• _AVAILABLE DATA_

========

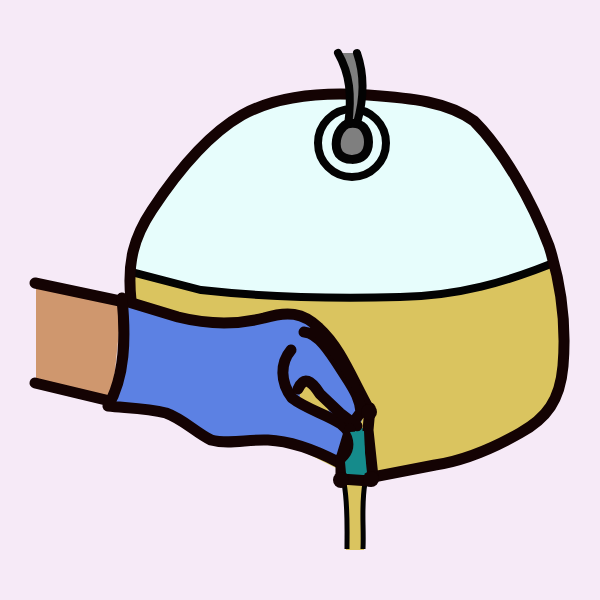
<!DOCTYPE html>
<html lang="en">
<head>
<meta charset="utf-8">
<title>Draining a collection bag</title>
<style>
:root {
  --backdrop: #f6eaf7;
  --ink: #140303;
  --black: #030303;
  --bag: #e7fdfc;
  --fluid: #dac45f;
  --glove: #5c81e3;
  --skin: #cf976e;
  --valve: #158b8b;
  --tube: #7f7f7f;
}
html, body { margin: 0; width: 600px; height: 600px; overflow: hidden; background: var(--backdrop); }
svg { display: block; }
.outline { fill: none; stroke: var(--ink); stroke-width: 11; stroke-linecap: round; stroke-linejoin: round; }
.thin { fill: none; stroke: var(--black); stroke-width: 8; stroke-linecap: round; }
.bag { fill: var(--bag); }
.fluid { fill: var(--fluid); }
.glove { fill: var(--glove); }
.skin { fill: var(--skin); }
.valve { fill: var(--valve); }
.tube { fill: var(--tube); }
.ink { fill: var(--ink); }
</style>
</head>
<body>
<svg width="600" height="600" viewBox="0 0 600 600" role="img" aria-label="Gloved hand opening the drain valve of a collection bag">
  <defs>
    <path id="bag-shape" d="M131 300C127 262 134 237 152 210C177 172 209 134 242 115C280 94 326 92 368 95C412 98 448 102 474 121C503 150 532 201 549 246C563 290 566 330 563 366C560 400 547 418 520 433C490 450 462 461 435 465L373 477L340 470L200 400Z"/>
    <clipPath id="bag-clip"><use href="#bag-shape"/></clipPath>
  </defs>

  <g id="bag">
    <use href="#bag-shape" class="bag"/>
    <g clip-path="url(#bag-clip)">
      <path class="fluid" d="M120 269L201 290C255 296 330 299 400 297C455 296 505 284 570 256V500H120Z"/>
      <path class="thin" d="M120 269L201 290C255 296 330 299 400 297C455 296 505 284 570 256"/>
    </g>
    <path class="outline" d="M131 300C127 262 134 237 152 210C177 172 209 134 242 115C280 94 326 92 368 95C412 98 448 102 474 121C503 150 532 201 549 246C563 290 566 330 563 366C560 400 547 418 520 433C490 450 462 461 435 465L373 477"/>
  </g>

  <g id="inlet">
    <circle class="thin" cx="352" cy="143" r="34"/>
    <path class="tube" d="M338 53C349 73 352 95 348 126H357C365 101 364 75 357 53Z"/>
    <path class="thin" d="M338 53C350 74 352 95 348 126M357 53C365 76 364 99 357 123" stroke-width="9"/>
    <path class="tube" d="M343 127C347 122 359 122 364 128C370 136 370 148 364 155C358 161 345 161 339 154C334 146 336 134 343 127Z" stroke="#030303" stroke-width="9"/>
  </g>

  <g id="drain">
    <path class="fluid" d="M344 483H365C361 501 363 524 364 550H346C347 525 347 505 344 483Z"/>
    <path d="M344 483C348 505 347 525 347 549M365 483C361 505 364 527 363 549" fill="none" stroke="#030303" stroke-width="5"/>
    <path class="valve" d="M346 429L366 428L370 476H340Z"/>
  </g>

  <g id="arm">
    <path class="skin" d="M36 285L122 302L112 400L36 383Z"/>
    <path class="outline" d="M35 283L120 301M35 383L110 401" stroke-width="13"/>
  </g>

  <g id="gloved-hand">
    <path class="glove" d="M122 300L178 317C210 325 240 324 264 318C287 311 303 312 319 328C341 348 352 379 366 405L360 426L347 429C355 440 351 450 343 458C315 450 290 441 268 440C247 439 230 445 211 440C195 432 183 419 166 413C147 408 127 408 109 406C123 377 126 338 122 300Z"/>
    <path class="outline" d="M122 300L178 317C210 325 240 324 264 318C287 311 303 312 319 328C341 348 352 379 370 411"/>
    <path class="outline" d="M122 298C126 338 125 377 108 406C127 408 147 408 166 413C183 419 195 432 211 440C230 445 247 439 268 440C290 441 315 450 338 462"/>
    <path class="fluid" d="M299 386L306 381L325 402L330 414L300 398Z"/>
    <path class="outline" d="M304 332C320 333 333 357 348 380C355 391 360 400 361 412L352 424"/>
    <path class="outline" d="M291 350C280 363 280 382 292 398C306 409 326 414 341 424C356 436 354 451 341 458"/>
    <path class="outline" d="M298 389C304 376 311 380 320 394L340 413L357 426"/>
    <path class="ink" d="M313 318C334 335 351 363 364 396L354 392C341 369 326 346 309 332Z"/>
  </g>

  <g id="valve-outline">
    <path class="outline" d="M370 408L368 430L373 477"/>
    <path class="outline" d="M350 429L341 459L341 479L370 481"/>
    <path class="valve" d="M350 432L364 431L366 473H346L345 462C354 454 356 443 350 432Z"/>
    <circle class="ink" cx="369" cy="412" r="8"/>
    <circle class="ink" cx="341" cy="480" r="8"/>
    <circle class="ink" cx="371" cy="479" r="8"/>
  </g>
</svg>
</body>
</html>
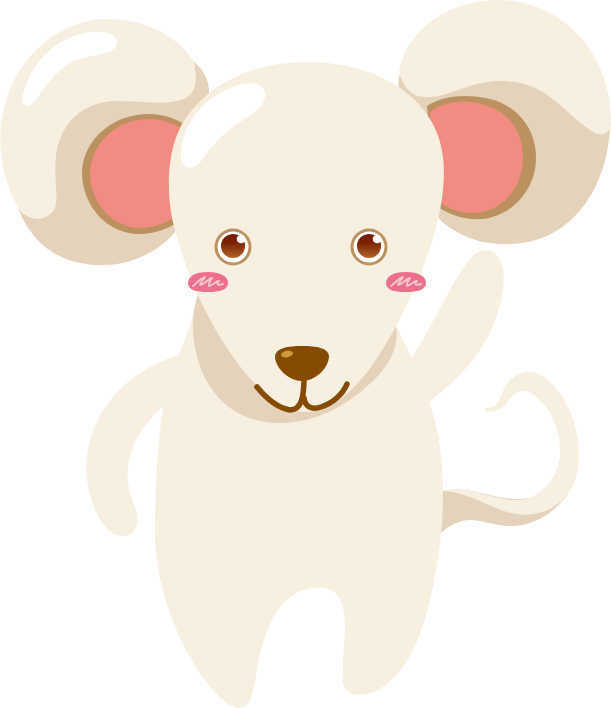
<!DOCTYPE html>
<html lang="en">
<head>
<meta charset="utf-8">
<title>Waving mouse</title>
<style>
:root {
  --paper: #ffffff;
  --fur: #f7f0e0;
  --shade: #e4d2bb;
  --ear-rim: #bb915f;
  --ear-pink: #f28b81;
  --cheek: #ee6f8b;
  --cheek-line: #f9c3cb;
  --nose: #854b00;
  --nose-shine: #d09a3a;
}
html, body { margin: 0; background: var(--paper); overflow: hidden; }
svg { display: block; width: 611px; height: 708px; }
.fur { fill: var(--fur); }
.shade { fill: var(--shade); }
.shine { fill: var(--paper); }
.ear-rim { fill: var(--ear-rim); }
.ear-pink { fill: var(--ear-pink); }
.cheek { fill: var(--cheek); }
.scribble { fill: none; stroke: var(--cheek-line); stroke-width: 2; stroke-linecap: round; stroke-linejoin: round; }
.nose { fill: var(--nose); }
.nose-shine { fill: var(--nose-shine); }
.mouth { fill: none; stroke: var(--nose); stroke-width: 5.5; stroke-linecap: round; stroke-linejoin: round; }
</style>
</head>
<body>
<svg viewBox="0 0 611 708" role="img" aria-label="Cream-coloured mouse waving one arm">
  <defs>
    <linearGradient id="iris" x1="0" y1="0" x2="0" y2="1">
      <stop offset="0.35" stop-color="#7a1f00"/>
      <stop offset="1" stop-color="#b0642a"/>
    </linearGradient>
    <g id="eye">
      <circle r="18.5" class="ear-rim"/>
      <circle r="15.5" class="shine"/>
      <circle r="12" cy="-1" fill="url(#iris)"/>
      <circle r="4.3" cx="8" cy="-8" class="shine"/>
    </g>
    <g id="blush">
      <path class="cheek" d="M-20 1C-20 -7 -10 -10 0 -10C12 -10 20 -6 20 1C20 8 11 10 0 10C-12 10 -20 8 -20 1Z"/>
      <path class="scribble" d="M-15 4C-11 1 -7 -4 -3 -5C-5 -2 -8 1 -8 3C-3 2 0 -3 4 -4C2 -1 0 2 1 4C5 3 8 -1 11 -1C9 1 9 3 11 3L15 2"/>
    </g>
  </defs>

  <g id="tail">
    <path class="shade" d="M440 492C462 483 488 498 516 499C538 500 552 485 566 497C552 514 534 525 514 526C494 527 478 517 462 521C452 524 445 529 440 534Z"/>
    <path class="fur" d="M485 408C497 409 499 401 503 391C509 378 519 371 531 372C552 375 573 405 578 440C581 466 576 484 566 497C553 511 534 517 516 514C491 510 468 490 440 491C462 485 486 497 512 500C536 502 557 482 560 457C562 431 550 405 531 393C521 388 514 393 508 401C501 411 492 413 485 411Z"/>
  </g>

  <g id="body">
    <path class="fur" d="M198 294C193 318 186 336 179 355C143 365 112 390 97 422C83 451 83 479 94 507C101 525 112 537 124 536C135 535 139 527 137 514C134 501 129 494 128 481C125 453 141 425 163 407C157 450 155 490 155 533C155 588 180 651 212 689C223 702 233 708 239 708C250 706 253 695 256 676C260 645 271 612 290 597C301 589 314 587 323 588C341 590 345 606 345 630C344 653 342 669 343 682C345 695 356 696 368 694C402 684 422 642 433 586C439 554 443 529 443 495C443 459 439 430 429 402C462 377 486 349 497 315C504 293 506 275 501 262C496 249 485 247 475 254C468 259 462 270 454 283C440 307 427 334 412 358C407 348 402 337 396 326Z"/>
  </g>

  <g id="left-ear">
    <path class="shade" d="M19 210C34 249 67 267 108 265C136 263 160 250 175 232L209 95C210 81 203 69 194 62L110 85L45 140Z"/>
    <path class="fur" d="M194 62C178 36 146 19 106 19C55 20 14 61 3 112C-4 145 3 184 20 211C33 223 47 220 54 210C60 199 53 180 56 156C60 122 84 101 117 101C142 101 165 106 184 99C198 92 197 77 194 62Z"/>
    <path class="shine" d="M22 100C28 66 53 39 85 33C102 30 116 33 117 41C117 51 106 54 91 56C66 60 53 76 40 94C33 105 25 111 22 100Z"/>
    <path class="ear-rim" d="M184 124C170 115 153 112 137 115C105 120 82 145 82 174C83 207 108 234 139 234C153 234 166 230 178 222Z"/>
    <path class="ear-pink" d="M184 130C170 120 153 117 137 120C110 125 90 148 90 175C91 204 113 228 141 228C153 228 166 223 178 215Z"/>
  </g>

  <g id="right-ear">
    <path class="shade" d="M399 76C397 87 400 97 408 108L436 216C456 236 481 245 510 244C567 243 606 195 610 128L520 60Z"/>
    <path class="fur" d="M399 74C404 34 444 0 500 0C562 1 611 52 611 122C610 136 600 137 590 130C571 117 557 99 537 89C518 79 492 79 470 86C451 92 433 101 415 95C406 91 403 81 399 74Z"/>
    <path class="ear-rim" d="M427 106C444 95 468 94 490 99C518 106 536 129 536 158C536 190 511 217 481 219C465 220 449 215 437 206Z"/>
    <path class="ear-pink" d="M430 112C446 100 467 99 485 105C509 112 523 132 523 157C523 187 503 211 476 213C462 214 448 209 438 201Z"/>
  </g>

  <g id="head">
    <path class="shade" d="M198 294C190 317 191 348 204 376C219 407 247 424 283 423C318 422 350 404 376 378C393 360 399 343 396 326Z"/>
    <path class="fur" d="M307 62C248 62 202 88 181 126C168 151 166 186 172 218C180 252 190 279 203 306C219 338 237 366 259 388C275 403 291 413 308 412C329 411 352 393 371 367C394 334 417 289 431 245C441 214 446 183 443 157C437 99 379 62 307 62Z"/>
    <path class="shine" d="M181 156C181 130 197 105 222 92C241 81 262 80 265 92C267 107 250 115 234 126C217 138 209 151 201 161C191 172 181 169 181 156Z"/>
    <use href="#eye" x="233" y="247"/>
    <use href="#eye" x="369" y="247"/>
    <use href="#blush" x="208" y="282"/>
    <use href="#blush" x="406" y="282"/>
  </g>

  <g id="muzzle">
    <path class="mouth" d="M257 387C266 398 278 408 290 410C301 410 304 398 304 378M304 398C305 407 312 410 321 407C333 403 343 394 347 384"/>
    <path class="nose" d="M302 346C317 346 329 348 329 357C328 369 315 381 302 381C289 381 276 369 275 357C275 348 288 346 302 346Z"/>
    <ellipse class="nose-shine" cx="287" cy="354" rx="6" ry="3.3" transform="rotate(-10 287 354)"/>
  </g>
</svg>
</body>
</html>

========

• _PROBLEM STATEMENT_
Reproduce each line of the records in which the string "cheek" appears.

• _ANSWER AREA_
  --cheek: #ee6f8b;
  --cheek-line: #f9c3cb;
.cheek { fill: var(--cheek); }
.scribble { fill: none; stroke: var(--cheek-line); stroke-width: 2; stroke-linecap: round; stroke-linejoin: round; }
      <path class="cheek" d="M-20 1C-20 -7 -10 -10 0 -10C12 -10 20 -6 20 1C20 8 11 10 0 10C-12 10 -20 8 -20 1Z"/>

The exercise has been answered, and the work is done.